No thieves made a try at his pockets, but as they went, Holmes came to two conclusions. First, despite taking him the wrong way, the lad knew the city like the inside of his teeth. And second, he was looking for someone.
Twice, the boy paused to scramble onto a box or a step, peering along the heads or down an adjoining lane before hopping back down to the cobbles and pressing on. He repeated the act a third time just under the so-called water clock, a puzzling structure of protruding beams and brass bowls made all the more enigmatic by the local insistence that it had, at one time, been an actual clock.
But whatever—or whomever—the lad was looking for, he did not find it, diving back into the street and leading on, ever on.
Then he stopped, looked around him, and seemed to realise that he had overshot his goal. He turned south, wriggling through several by-ways so small, Holmes would have taken them for inadvertent gaps between the buildings, before finally popping back out onto the street a few doors up from Dar Mnehbi.

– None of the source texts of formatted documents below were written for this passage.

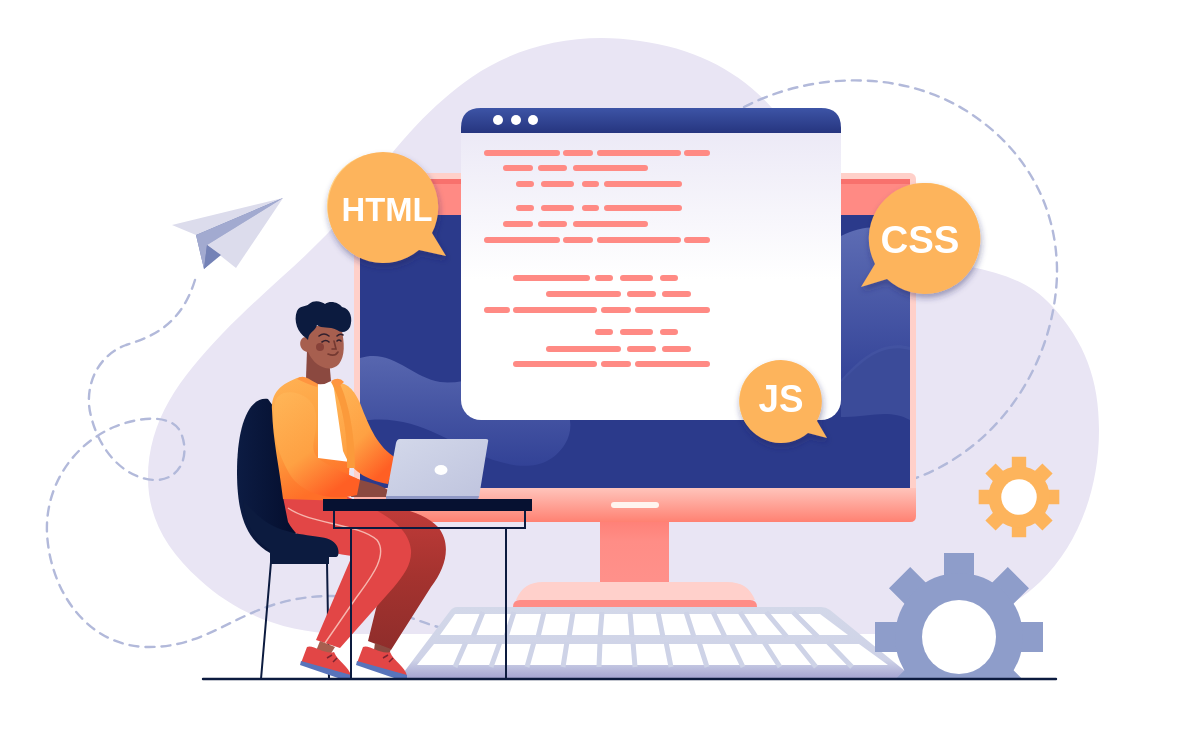
<!DOCTYPE html>
<html lang="en">
<head>
<meta charset="utf-8">
<title>Web developer at work</title>
<style>
:root{--lavender:#e9e5f4;--navy:#0c1b3f;--blue:#2b3a8b;--coral:#ff8a84;--blush:#ffd0c9;--amber:#fdb45c;--amber-light:#ffd084;--steel:#8e9dca;--silver:#ced3e7;--red:#e24646;--red-dark:#9d302e;--skin:#a75f4f;--skin-dark:#8b4940;--dash:#b2b9da}
html,body{margin:0;background:#fff;overflow:hidden}
svg{display:block;width:1200px;height:746px}
.backdrop{fill:var(--lavender)}
.trail{fill:none;stroke:var(--dash);stroke-width:2.4;stroke-dasharray:9 7;stroke-linecap:round}
.code{fill:none;stroke:var(--coral);stroke-width:6;stroke-linecap:round}
.bubble-edge{fill:var(--amber-light)}
.bubble-face{fill:var(--amber)}
.label{font:700 38px "Liberation Sans",Arial,sans-serif;fill:#fff;text-anchor:middle}
.outline{fill:none;stroke:var(--navy);stroke-width:2}
.key-gap{fill:none;stroke:var(--silver);stroke-width:5}
</style>
</head>
<body>
<svg viewBox="0 0 1200 746" role="img" aria-label="A developer writes code on a laptop in front of a large monitor">
<defs>
<linearGradient id="titlebar" x2="0" y2="1"><stop stop-color="#3d54a6"/><stop offset="1" stop-color="#26357f"/></linearGradient>
<linearGradient id="window" x2="0" y2="1"><stop stop-color="#e9e6f5"/><stop offset=".55" stop-color="#fff"/></linearGradient>
<linearGradient id="chin" x2="0" y2="1"><stop stop-color="#ffc4bb"/><stop offset="1" stop-color="#ff8172"/></linearGradient>
<linearGradient id="stand" x2="0" y2="1"><stop stop-color="#ff7d73"/><stop offset=".35" stop-color="#ff8d86"/><stop offset="1" stop-color="#ff918b"/></linearGradient>
<linearGradient id="wave" x2="0" y2="1"><stop stop-color="#6675bb"/><stop offset="1" stop-color="#35459a"/></linearGradient>
<linearGradient id="jacket" x2=".3" y2="1"><stop stop-color="#ffb255"/><stop offset=".55" stop-color="#fda140"/><stop offset="1" stop-color="#ff6f28"/></linearGradient>
<linearGradient id="sleeve" x2=".6" y2="1"><stop stop-color="#ffb658"/><stop offset=".6" stop-color="#fea143"/><stop offset="1" stop-color="#ff5f24"/></linearGradient>
<linearGradient id="keyboard" x2="0" y2="1"><stop stop-color="#d3d8e9"/><stop offset=".75" stop-color="#ced2e7"/><stop offset="1" stop-color="#a5a5d2"/></linearGradient>
<linearGradient id="chair" x2="1"><stop stop-color="#0c1c43"/><stop offset="1" stop-color="#040d2c"/></linearGradient>
<linearGradient id="laptop" x2="1" y2="1"><stop stop-color="#d3d8ea"/><stop offset="1" stop-color="#bfc4de"/></linearGradient>
<linearGradient id="far-leg" x2="0" y2="1"><stop stop-color="#c33c3a"/><stop offset=".5" stop-color="#a5332f"/><stop offset="1" stop-color="#8f2d2b"/></linearGradient>
<filter id="shadow" x="-20%" y="-20%" width="140%" height="150%"><feDropShadow dx="1" dy="4" stdDeviation="3" flood-color="#232a60" flood-opacity=".4"/></filter>
<clipPath id="screen-area"><path d="M360 215H910V488H360Z"/></clipPath>
<clipPath id="above-floor"><path d="M860 540H1060V678H860Z"/></clipPath>
<g id="gear">
<g id="teeth-half"><g id="tooth-pair"><path d="M-15-84H15V-55H-15ZM-15 55H15V84H-15Z"/></g><use href="#tooth-pair" transform="rotate(45)"/></g>
<use href="#teeth-half" transform="rotate(90)"/>
<circle r="64"/><circle r="37" fill="#fff"/>
</g>
</defs>

<g id="background">
<path class="backdrop" d="M148 478C148 420 180 378 222 334C275 279 320 250 362 192C400 140 432 105 472 77C520 44 580 32 640 41C700 49 748 76 780 118C820 172 846 220 898 246C955 272 1012 262 1052 306C1085 342 1099 380 1099 430C1099 490 1078 545 1040 582C1005 616 950 632 890 634H340C280 632 235 612 200 580C165 549 148 516 148 478Z"/>
<path class="trail" d="M195 280C182 322 156 336 126 345C94 357 84 391 91 416C100 454 128 481 158 480C181 478 190 455 181 433C173 414 141 416 114 427C72 445 45 487 47 533C50 592 88 646 147 647C218 648 243 596 332 596C374 597 403 618 442 628"/>
<path class="trail" d="M744 107C812 72 900 70 965 110C1023 146 1058 204 1057 275C1054 367 996 450 913 479"/>
</g>

<g id="paper-plane">
<path fill="#dcdcec" d="M283 198 172 225 196 235Z"/>
<path fill="#7482b6" d="M196 235 283 198 221 252 204 269Z"/>
<path fill="#a2aad0" d="M196 235 283 198 207 245 204 269Z"/>
<path fill="#dcdcec" d="M283 198 207 245 236 268Z"/>
<path fill="#7482b6" d="M207 245 221 255 204 269Z"/>
</g>

<g id="monitor">
<path fill="url(#stand)" d="M600 515H669V590H600Z"/>
<path fill="#ffd0cb" d="M516 600C521 588 529 582 543 582H727C742 582 750 588 755 600Z"/>
<path fill="#ff8d87" d="M513 607Q513 600 520 600H750Q757 600 757 607Z"/>
<rect x="354" y="173" width="562" height="349" rx="6" fill="var(--blush)"/>
<rect x="360" y="179" width="550" height="40" fill="var(--coral)"/>
<path fill="#f8716d" d="M360 179H910V184H360Z"/>
<rect x="360" y="215" width="550" height="273" fill="var(--blue)"/>
<g clip-path="url(#screen-area)">
<path fill="url(#wave)" opacity=".75" d="M360 358C392 348 411 377 440 382C470 386 500 364 530 375C562 386 580 420 565 444C547 473 515 468 488 458C450 444 416 412 360 421Z"/>
<path fill="url(#wave)" opacity=".85" d="M841 236C864 224 890 224 910 238V350C880 342 862 362 841 382Z"/>
<path fill="#4657a4" opacity=".6" d="M841 380C862 356 884 340 910 347V420C888 408 866 418 841 417Z"/>
</g>
<path fill="url(#chin)" d="M354 488H916V516Q916 522 910 522H360Q354 522 354 516Z"/>
<rect x="611" y="502" width="48" height="6" rx="3" fill="#fff4ef"/>
</g>

<g id="code-window">
<rect x="461" y="108" width="380" height="312" rx="20" fill="url(#window)"/>
<path fill="url(#titlebar)" d="M461 133V128Q461 108 481 108H821Q841 108 841 128V133Z"/>
<g fill="#fff"><circle cx="498" cy="120" r="5"/><circle cx="516" cy="120" r="5"/><circle cx="533" cy="120" r="5"/></g>
<path class="code" d="M487 153H557M566 153H590M600 153H678M687 153H707
M506 168H530M541 168H564M576 168H645
M519 184H531M544 184H571M585 184H596M607 184H679
M519 208H531M544 208H571M585 208H596M607 208H679
M506 224H530M541 224H564M576 224H645
M487 240H557M566 240H590M600 240H678M687 240H707"/>
<path class="code" d="M516 278H587M598 278H610M623 278H650M663 278H675
M549 294H618M630 294H653M665 294H688
M487 310H507M516 310H594M604 310H628M638 310H707
M598 332H610M623 332H650M663 332H675
M549 349H618M630 349H653M665 349H688
M516 364H594M604 364H628M638 364H707"/>
</g>

<g id="speech-bubbles">
<g filter="url(#shadow)">
<circle class="bubble-edge" cx="380" cy="206" r="53"/>
<path class="bubble-face" d="M383 152A55.5 55.5 0 0 1 432 233L446 256 419 250A55.5 55.5 0 1 1 383 152Z"/>
</g>
<text class="label" x="387" y="221" font-size="34" textLength="91" lengthAdjust="spacingAndGlyphs" style="font-size:34px">HTML</text>
<g filter="url(#shadow)">
<circle class="bubble-edge" cx="926" cy="237" r="54"/>
<path class="bubble-face" d="M923 183A55.5 55.5 0 1 1 887 279L861 287 875 264A55.5 55.5 0 0 1 923 183Z"/>
</g>
<text class="label" x="920" y="253" textLength="79" lengthAdjust="spacingAndGlyphs">CSS</text>
<g filter="url(#shadow)">
<circle class="bubble-edge" cx="779" cy="401" r="40"/>
<path class="bubble-face" d="M781 360A41.5 41.5 0 0 1 817 421L827 438 808 433A41.5 41.5 0 1 1 781 360Z"/>
</g>
<text class="label" x="781" y="412" textLength="45" lengthAdjust="spacingAndGlyphs">JS</text>
</g>

<g id="keyboard-set">
<path fill="url(#keyboard)" d="M457 607H821Q826 607 830 610L905 671V678H404V672L450 611Q453 607 457 607Z"/>
<path fill="#fff" d="M455 614H820L848 635H440ZM434 644H859L888 665H417Z"/>
<path class="key-gap" d="M483 612 473 637M514 612 506 637M544 612 538 637M573 612 569 637M602 612 600 637M630 612 632 637M658 612 663 637M686 612 694 637M713 612 725 637M740 612 756 637M766 612 787 637M793 612 818 637"/>
<path class="key-gap" d="M466 642 455 667M500 642 491 667M534 642 527 667M567 642 563 667M600 642 599 667M633 642 635 667M666 642 671 667M699 642 707 667M731 642 743 667M764 642 780 667M796 642 816 667M828 642 852 667"/>
</g>

<g id="gears">
<use href="#gear" transform="translate(1019 497) scale(.48)" fill="var(--amber)"/>
<g clip-path="url(#above-floor)"><use href="#gear" transform="translate(959 637)" fill="var(--steel)"/></g>
</g>

<g id="chair-back">
<path fill="url(#chair)" d="M268 399C247 396 237 430 237 472C237 516 247 540 270 553L300 530L290 430Z"/>
<path class="outline" d="M271 562 261 679M327 562 329 679"/>
</g>

<g id="developer">
<g id="legs">
<path fill="url(#far-leg)" d="M330 500C380 503 420 508 438 527C452 544 446 568 431 587L391 650 368 641 388 560 330 540Z"/>
<path fill="var(--skin-dark)" d="M375 643 391 649 387 660 373 657Z"/>
<path fill="var(--red)" d="M283 497H348C381 511 409 526 411 550C412 564 404 575 394 587L340 648 316 640 352 556C325 553 299 543 288 522Z"/>
<path fill="none" stroke="#f6b6ae" stroke-width="1.4" d="M288 508C310 524 360 524 377 540C389 556 369 580 356 598L325 643"/>
<path fill="var(--skin)" d="M320 641 335 647 330 655 316 651Z"/>
<g id="shoe"><path fill="var(--red)" d="M307 647C313 644 325 655 334 652C338 662 349 666 351 676L301 663Z"/><path fill="#5874bb" d="M301 661 351 675V679H341L300 665Z"/><path fill="none" stroke="#7b2430" stroke-width="1.5" d="M327 658 332 655M333 662 337 658"/></g>
<use href="#shoe" x="56"/>
</g>
<path id="chair-seat" fill="var(--navy)" d="M243 500C256 515 269 527 287 531C309 538 331 534 337 546C340 553 338 557 336 557H329V564H270V550C252 539 245 519 243 500Z"/>
<g id="torso">
<path fill="#fff" d="M312 382H336L353 430 350 472 316 480Z"/>
<path fill="url(#sleeve)" d="M333 382C348 382 354 390 360 403C370 429 378 447 396 458L388 484C366 480 351 471 343 451Z"/>
<path fill="url(#jacket)" d="M300 377C280 384 271 393 272 410C273 441 279 465 283 499L347 501 350 462 318 458 318 384Z"/>
<path fill="#fb9a3b" d="M331 382C341 400 348 428 347 468L355 468C355 430 347 398 339 382Z"/>
<path fill="var(--skin-dark)" d="M354 478C366 482 380 484 388 490L386 497H351Z"/>
<path fill="url(#sleeve)" d="M275 402C279 387 306 390 314 407C322 430 306 446 318 458C330 468 349 474 360 480L357 495C330 502 300 493 289 473C277 451 270 428 275 402Z"/>
</g>
<g id="head">
<path fill="var(--skin-dark)" d="M307 350 306 378Q318 389 331 381L329 358Z"/>
<path fill="#ff9540" d="M297 379C303 374 307 378 318 384L317 387C308 384 303 382 297 379ZM331 381Q339 376 344 382L338 387Z"/>
<path fill="var(--skin)" d="M306 326H341C345 344 345 356 339 364C331 373 315 368 308 352C298 351 298 337 306 337Z"/>
<path fill="var(--navy)" d="M306 338C298 333 293 321 297 311C300 305 306 307 309 304C315 299 322 302 325 304C331 300 339 303 342 307C351 309 353 319 350 327C347 333 341 333 337 330C329 326 322 329 317 325C315 332 309 331 308 340Z"/>
<circle cx="320" cy="347" r="4" fill="#874139"/>
<g fill="none" stroke="#32202e" stroke-linecap="round" stroke-width="1.6"><path d="M319 336Q324 332 329 336M337 336Q340 333 343 335M322 342Q326 339 329 342M337 341Q339 339 341 341"/><path stroke="#743931" d="M334 341 336 349H332M328 354Q335 357 338 352"/></g>
</g>
</g>

<g id="desk">
<path fill="url(#laptop)" d="M400 439H486Q489 439 488 442L479 497H386L396 443Q397 439 400 439Z"/>
<ellipse cx="441" cy="470" rx="6.5" ry="5" fill="#fff"/>
<path fill="#8f98c5" d="M386 496H479L478 500H386Z"/>
<path class="outline" d="M334 510V528H525V510M351 528V679M506 528V679"/>
<rect x="323" y="499" width="209" height="12" fill="#061131"/>
</g>
<line id="floor" x1="203" y1="679" x2="1056" y2="679" stroke="var(--navy)" stroke-width="2.4" stroke-linecap="round"/>
</svg>
</body>
</html>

The boy marched up to the broad double doors, banged on them with a small fist, then turned to give Holmes a cheery grin. The door opened; Youssef looked out, first at the boy, who seemed to surprise him, then at Holmes. He came to attention.
“Monsieur,” he said. “You have returned.”
“So it would seem,” Holmes said. “My young friend here— Wait! Stop!”
But the lad had taken off, sprinting into a crowd of ladies. By the time Holmes had struggled through the shocked and giggling women-folk, the boy was nowhere in sight.
Back at the entrance to Dar Mnehbi, Holmes looked at Youssef. “It would appear that I am to remain here until the young man returns for me. If you don’t mind?”
He was returned to the arms of the Resident General’s household as if he had never left, given the same rooms, brought a tray of the same excellent coffee, offered luncheon.
“I’d better use the bath first, and rid myself of these clothes. I shouldn’t wish to introduce fleas into Dar Mnehbi.”
He took his time, coaxing a quantity of very hot water out of the geyser. Again, he considered his beard in the looking-glass, and again decided to retain it. He wrapped his previous night’s clothing in the damp towel, to lock any wildlife inside, and rang to let Youssef know he was ready for his meal.
The quiet man was there in minutes, uncovering the tray, laying out a cloth, replacing the empty carafe of coffee with a fresh one. He had the good servant’s skill of efficient invisibility, with smooth motions that got the job done while attracting no attention. Quick, yet unobtrusive.
Holmes appreciated professionalism, in any profession.
As he tucked into a most pleasant couscous of spiced lamb and chickpeas, clean and warm before the room’s glowing brazier, the sounds of another arrival were a reminder of Lyautey’s manifold responsibilities. He must let the Maréchal know that a second round of entertaining this stray English relation was not required: He intended to leave, once he’d figured out why the boy had stashed him here.
When he had finished, he took his coffee over to the window. Windows in traditional Arabic architecture were primarily shuttered openings that faced inward, onto the central courtyard, to provide a basic amount of light and ventilation. Here, the French had breached the external walls of the dar’s upstairs guest-rooms with hinged windows. The sacrifice of security and privacy was well worth it, from Holmes’ European eyes, and the tantalising glimpses of gardens, streets, and rooftop terraces had proved the most desirable quality of the rooms during his stay.
Now, he flung the glass open and planted his shoulder against the frame, his cup balanced on the tiled sill. The town’s noise obscured the splash of the courtyard fountain, but the air was still fragrant. Somewhere, a canary trilled. He took out his tobacco, torn between simple pleasure and waspish impatience.
He would give Russell until the morning, before he turned the town upside-down.